We often get asked “Should I use GridFS for file storage with MongoDB”. As with most things, the answer is a staunch “it depends”.
GridFS looks like a great idea on paper – a virtual filesystem held within MongoDB which allows for larger than 16MB files to be held, synced and replicated. It’s very tempting when architecting your solutions to want to consider using GridFS. It appears to be able to take on the problem of storing many thousands or millions of files without consuming file-system resources where there are often hard limits on the number of file names. It also seems to allow for massive files to be stored without any obvious downsides.
It is important, though, to know what GridFS is under the hood. For any file being stored with GridFS, the file is chopped into 255KB chunks.

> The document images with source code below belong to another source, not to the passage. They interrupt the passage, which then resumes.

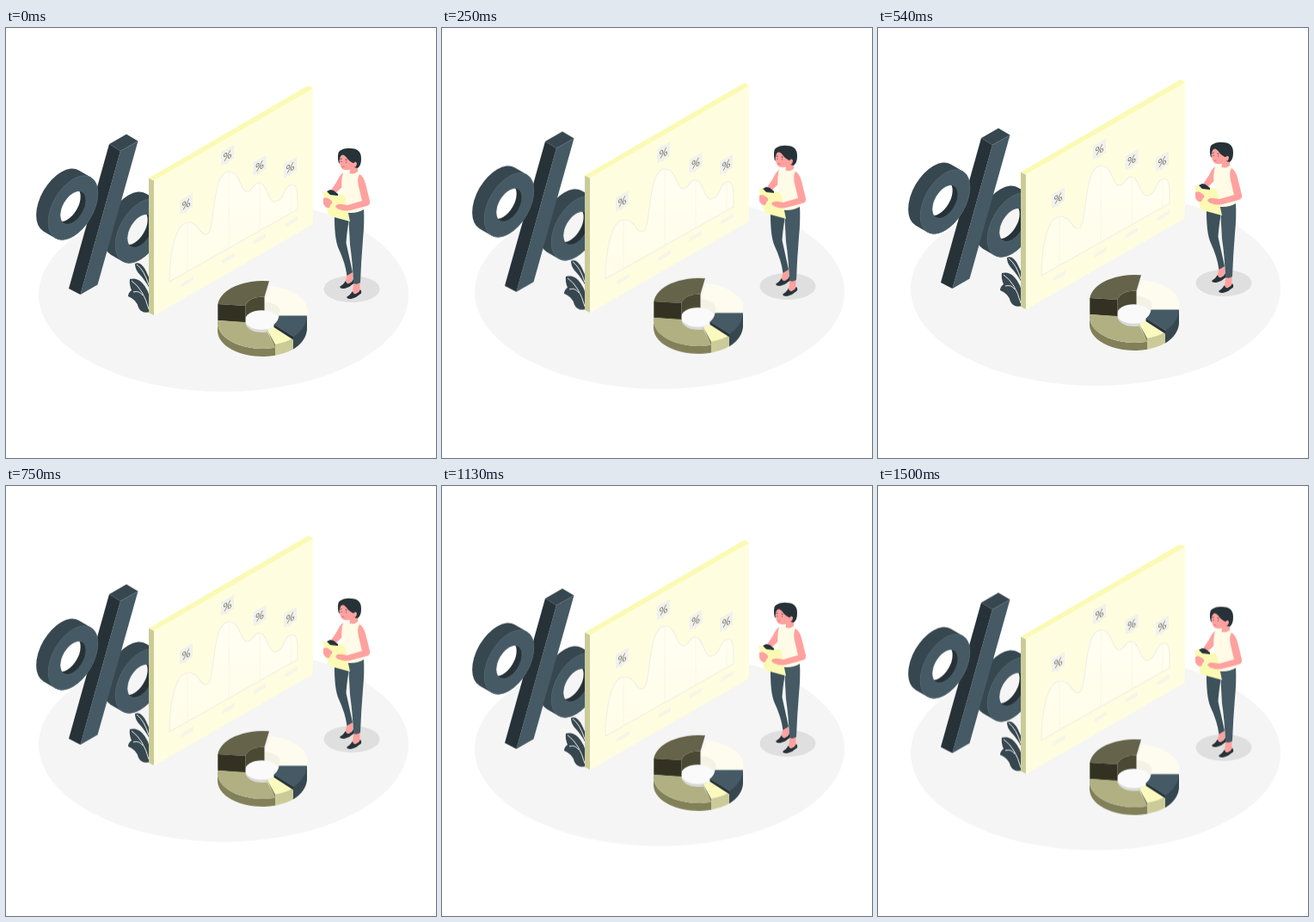
An HTML page for the animation above (1540 ms loop, 500 by 500 pixels).

```html
<!DOCTYPE html>
<html lang="en">
<head>
<meta charset="utf-8">
<title>Percent board</title>
<style>
  html, body { margin: 0; width: 100%; height: 100%; overflow: hidden; background: #fff; }
  svg { display: block; width: 100vw; height: 100vh; }
  .float { animation: float 770ms linear -40ms infinite alternate; }
  @keyframes float {
    from { transform: translateY(.5px); }
    to { transform: translateY(-9.5px); }
  }
  .tag text { font: 400 12.5px Lato, "Open Sans", sans-serif; text-anchor: middle; fill: #706f5c; }
</style>
</head>
<body>
<svg viewBox="0 0 500 500">
  <defs>
    <clipPath id="back"><circle cx="-8" cy="-8" r="18"/></clipPath>
    <mask id="hole" maskUnits="userSpaceOnUse" x="-60" y="-60" width="120" height="120">
      <path fill="#fff" d="M-60-60H60V60H-60z"/>
      <circle r="17.3" clip-path="url(#back)"/>
    </mask>
    <!-- extruded ring on the isometric wall -->
    <g id="ring" transform="matrix(.866 -.5 0 1 0 0)">
      <g mask="url(#hole)">
        <path d="M0 0l-16-16" stroke="#37474f" stroke-width="67" stroke-linecap="round"/>
        <circle r="18.5" fill="#263238"/>
      </g>
      <circle r="25.4" fill="none" stroke="#455a64" stroke-width="16.2"/>
      <circle r="33.3" fill="none" stroke="#66777f" stroke-width=".4"/>
      <circle r="17.3" fill="none" stroke="#66777f" stroke-width=".4"/>
    </g>
    <g id="tag" class="tag" transform="skewY(-30)">
      <path fill="#f1f1ed" d="M-7.500-8.500h15v16H2L-1 10-3 7.500h-4.500z"/>
      <text y="4.400">%</text>
    </g>
    <path id="plate" fill="#f5f5e9" d="M-7.500 2.200L7-6.100v4.600L-7.500 6.800z"/>
    <linearGradient id="fade" x2="0" y2="1">
      <stop offset="0" stop-color="#fffffa" stop-opacity=".7"/>
      <stop offset="1" stop-color="#fffffa" stop-opacity=".35"/>
    </linearGradient>
  </defs>

  <g class="float">
    <ellipse cx="253" cy="310" rx="215" ry="113" fill="#f5f5f5"/>

    <!-- percent sign -->
    <use href="#ring" x="156" y="236"/>
    <path fill="#37474f" d="M120 135l20-11.500 13.500 8L133 143z"/>
    <path fill="#455a64" d="M133 143l20.500-11.500-47 167-20 11.500z"/>
    <path fill="#263238" d="M120 135l13 8-46.500 167-13.500-7z"/>
    <use href="#ring" x="78" y="209"/>

    <!-- plant -->
    <g fill="#37474f">
      <path d="M150 274Q157 271 163 283L167 292V303Q161 292 154 285 150 280 150 274z"/>
      <path d="M144 292Q152 290 158 296 166 304 168 318V330Q158 333 154 325 152 316 142 312 142 308 146 305 143 298 144 292z"/>
    </g>
    <path fill="none" stroke="#fff" stroke-width=".9" d="M152 275q9 7 14 24M146 294q14 10 20 33M148 307q7-2 11 4"/>

    <!-- board -->
    <path fill="#cbcb99" d="M166 174.500l6 3V334l-5-2.500q-1-.5-1-2z"/>
    <path fill="#fafab4" d="M166 174.500L349.500 68q2-1 3.500-.2l3 1.800 1 2L172 177.500z"/>
    <path fill="#fffde0" d="M172 177.500L355 71.500q2-.8 2 1.500V226q0 2-1.500 3L172 334.500z"/>
    <path fill="url(#fade)" stroke="#f0f0e2" stroke-width="1.100" d="M190 295C190 270 195 225 213 226 225 227 225 241 233 240 244 239 238 168 259 167 273 167 272 191 281 190 288 189 288 179 295 180 304 181 304 202 313 202 324 201 323 182 333 182 340 182 339 198 339 211z"/>
    <path fill="none" stroke="#f6f6e6" stroke-width=".8" d="M211 227v56M259 168v87M295 181v54M331 183v32"/>
    <use href="#plate" x="211" y="295"/>
    <use href="#plate" x="259" y="267.500"/>
    <use href="#plate" x="295" y="245"/>
    <use href="#plate" x="332" y="225"/>
    <use href="#tag" x="209.500" y="205"/>
    <use href="#tag" x="257.500" y="148.500"/>
    <use href="#tag" x="295" y="160.500"/>
    <use href="#tag" x="330.500" y="162.500"/>

    <!-- donut -->
    <path fill="#f3f2e4" d="M300 318A19.500 11.300 0 0 1 317.500 332V342H300z"/>
    <path fill="#4a4933" d="M278.500 323A19.500 11.300 0 0 1 300.500 312.800V342h-22z"/>
    <ellipse cx="297.500" cy="343" rx="19.500" ry="11.300" fill="#d9d9d8"/>
    <ellipse cx="297.500" cy="339.500" rx="19.500" ry="11.300" fill="#fafafa"/>
    <path fill="#fdfcee" d="M307 299.700A52 30 0 0 1 350 334L317.500 333.500A19.500 11.300 0 0 0 301 318.300z"/>
    <path fill="#65644a" d="M246.300 321A52 30 0 0 1 306 294.400L300.500 312.800A19.500 11.300 0 0 0 278.500 323z"/>
    <path fill="#333222" d="M246.300 321l32.200 2v19.500l-32.200-2.500z"/>
    <path fill="#818059" d="M246 342A52 30 0 0 0 313 371.700V380.700A52 30 0 0 1 246 352z"/>
    <path fill="#b1b083" d="M246.200 340L278.500 342A19.500 11.300 0 0 0 304 353.500L313 371.700A52 30 0 0 1 246.200 340z"/>
    <path fill="#cbcb99" d="M313 367.500L334 360V373.600Q325 378.500 313 380.700z"/>
    <path fill="#818059" d="M303.500 350.500L313 367V372z"/>
    <path fill="#fafabf" d="M304 350.800Q309 349.500 312 347L334 360.500Q325 366 313 367.700z"/>
    <path fill="#37474f" d="M350 335V350.500Q349 364 334 373.600V359z"/>
    <path fill="#263238" d="M311.500 344.500L334 358.500V362.500L311.500 348z"/>
    <path fill="#455a64" d="M317.500 334.500H350Q349 349 334.500 359L311.500 345Q317 340 317.500 334.500z"/>

    <!-- woman -->
    <ellipse cx="402" cy="303.500" rx="32.500" ry="15.500" fill="#dfdfdf"/>
    <g fill="#ffa19f">
      <path d="M397 284h6v9l-4 5-5 1z"/>
      <path d="M404.500 296h7v9l-5 5-4 1z"/>
    </g>
    <g fill="#263238">
      <path id="shoe" d="M388 301q4-2 7-7 1 4 4 3 4-2 5-5 3 4-1 6-3 3-8 4.500-6 1.500-7-1.500z"/>
      <use href="#shoe" x="8" y="12"/>
    </g>
    <path fill="#3d515b" d="M382 215l17-2-1 15q-2 13-2.500 22l7.500 34-6.500 4q-2-15-10-32-5-12-4.500-41z"/>
    <path fill="#455a64" d="M398 215l18-5q1 16-1 36-2 24-3 50-4 3-8 1-1-25-4-45z"/>
    <path fill="#ffa19f" d="M392 168q-4 3-7 10l-8 12 4 4 11-10z"/>
    <path fill="#ffa19f" d="M400 158l9-1v14l-7 5-6-5q4-2 4-6z"/>
    <path fill="#fffbe6" d="M392 168q3 1 6-1 4 5 11 0 4 1 4 9l3 35q-10 6-24 3-2-12-1-22-2-14 1-24z"/>
    <path fill="#fafab4" d="M368 190l24 4q3 2 4 12l4 19-22-6q-3-1-4-5z"/>
    <path fill="#263238" d="M373 190l4-2 4 1 5 4v2l-9-1z"/>
    <path fill="#ffa19f" d="M369 198q4-2 7 1 4 2 3 5-2 1-3 5-5 1-7-5z"/>
    <path fill="#ffa19f" d="M411 170q5 3 7 11l5 20q1 5-4 6l-15 4q-10 3-16 0-4-1-5-4 2-3 8-2l6 1 17-5-4-17q-2-9 1-14z"/>
    <path fill="#263238" d="M391 150q-7-4-3-7 6-4 13-3 12 0 12 12 0 8-4 11l-8-2z"/>
    <path fill="#ffa19f" d="M388 147q5-3 10 3 3 5 5 7 3-3 5 0 0 5-4 5-3 4-10 3-5-1-6-8z"/>
    <path fill="#263238" d="M386 152q-1-9 6-11 13-1 16 7l-3 9q-5-1-8-5-4-6-7-4-3 3-2 10-2-2-2-6z"/>
    <path fill="none" stroke="#263238" stroke-width=".8" d="M388.500 152.500l2-.5M394.500 153l2 .5M390 155v1M395.500 155.500v1"/>
    <path fill="none" stroke="#d9605f" stroke-width=".8" d="M390.500 161l3 .3"/>
  </g>
</svg>
</body>
</html>
```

Those chunks are saved in a bucket, called fs, and a collection in that bucket, fs.chunks. Metadata about the files is stored in another collection in the same bucket, fs.files, though you can have more buckets with different bucket names in the same database. An index makes retrieving the chunks quick. All this chunking and metadata management is not done by the MongoDB database though. It is a task performed by the client’s driver which is then wrapped in a GridFS API for that driver.
Source: Open Source